Scientists discover new brain cell not found in lab animals
Researchers have discovered a new kind of brain cell that may be unique to humans and primates.
A team of scientists from the Allen Institute for Brain Science dubbed the newly discovered brain cells “rosehip neurons,” on account of their appearance that resembled a rose after all the petals had fallen out, according to a statement.
The study was published in the journal Nature Neuroscience and can be viewed in this link.
Rosehip neurons belong to the inhibitory type of neurons, which are designed to regulate neuron activity in the brain. Excitatory neurons, on the other hand, are responsible for sending information and all the brain activities.
The team co-led by Dr. Gábor Tamás, a neuroscientist at the University of Szeged in Szeged, Hungary, and Dr. Ed Lein, an Allen Institute for Brain Science investigator, realized that the rosehip neurons could not be found in laboratory mice. Their study suggested this may be one of the reasons it is difficult to model human brain diseases in lab animals. However, the scientists have yet to fully understand the role that rosehip neurons play in the human brain.
To gain further understanding, the team planned to examine postmortem brains of people with neuropsychiatric diseases to see if the specialized rosehip neurons could be modified to find cures. /ra

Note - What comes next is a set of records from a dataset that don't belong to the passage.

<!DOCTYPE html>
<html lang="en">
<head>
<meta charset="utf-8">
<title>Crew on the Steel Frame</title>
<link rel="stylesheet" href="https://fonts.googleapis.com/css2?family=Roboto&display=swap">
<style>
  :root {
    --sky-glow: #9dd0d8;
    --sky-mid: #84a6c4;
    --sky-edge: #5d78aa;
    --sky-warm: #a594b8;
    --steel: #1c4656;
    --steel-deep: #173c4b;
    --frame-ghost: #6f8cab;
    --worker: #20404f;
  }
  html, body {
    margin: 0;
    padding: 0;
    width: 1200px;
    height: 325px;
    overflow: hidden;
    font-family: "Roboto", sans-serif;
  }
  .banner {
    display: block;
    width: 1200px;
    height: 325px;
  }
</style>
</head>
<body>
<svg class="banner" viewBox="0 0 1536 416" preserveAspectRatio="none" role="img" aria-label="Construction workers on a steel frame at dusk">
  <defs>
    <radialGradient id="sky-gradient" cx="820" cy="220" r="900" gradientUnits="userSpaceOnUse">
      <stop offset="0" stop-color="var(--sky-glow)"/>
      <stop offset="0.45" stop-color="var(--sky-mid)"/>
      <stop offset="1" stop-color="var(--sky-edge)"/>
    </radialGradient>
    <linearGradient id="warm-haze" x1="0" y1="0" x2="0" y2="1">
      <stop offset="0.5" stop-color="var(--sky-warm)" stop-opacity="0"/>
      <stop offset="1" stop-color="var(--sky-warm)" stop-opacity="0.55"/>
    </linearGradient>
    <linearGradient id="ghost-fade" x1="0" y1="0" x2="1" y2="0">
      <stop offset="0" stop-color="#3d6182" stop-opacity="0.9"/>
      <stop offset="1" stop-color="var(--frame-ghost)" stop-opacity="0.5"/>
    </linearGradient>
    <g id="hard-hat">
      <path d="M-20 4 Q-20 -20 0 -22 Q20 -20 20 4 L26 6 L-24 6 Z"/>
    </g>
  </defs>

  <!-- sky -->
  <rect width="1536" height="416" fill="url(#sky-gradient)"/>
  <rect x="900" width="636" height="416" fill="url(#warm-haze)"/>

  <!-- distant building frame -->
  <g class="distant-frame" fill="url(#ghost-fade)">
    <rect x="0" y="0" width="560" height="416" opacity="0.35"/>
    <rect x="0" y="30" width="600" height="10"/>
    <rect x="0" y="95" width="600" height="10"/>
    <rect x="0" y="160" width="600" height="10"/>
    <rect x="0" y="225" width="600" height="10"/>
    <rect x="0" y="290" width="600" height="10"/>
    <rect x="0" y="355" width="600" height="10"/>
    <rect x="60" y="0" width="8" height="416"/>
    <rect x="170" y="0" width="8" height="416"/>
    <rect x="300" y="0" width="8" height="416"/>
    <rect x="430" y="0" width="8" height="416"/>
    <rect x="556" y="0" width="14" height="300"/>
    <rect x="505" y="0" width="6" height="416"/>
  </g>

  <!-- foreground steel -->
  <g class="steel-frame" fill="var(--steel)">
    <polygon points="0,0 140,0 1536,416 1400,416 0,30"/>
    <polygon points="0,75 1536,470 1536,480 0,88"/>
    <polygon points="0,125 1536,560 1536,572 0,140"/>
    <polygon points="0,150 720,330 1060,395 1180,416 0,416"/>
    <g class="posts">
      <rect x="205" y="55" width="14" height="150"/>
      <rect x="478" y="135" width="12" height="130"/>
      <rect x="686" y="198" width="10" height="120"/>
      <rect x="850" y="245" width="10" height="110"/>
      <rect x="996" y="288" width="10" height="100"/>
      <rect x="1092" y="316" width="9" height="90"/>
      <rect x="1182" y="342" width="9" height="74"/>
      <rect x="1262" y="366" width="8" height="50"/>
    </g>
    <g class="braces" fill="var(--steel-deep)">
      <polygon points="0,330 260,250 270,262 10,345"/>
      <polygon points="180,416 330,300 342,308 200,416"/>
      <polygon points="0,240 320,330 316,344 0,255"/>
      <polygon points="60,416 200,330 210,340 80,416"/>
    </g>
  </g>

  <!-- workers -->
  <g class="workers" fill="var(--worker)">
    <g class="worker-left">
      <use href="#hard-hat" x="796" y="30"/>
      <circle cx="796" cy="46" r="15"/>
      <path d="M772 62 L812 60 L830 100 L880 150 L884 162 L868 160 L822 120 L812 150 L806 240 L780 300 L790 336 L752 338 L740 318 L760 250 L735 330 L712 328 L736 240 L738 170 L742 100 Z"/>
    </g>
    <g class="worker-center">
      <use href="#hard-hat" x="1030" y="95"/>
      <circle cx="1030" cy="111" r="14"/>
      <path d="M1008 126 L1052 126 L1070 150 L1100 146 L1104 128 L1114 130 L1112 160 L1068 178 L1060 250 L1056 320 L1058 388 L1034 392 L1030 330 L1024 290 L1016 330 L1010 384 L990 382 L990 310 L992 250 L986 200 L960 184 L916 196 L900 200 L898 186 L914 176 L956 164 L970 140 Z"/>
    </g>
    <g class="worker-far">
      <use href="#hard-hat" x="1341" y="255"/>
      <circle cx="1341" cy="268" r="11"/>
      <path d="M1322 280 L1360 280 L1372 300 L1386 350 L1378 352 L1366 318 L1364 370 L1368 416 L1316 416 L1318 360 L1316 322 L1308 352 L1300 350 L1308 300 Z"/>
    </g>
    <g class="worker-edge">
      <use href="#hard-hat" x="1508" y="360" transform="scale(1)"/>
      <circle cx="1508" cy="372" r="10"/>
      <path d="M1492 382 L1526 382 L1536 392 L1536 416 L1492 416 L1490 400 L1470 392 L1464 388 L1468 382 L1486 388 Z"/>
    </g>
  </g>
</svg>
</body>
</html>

Subscribe to INQUIRER PLUS to get access to The Philippine Daily Inquirer & other 70+ titles, share up to 5 gadgets, listen to the news, download as early as 4am & share articles on social media. Call 896 6000.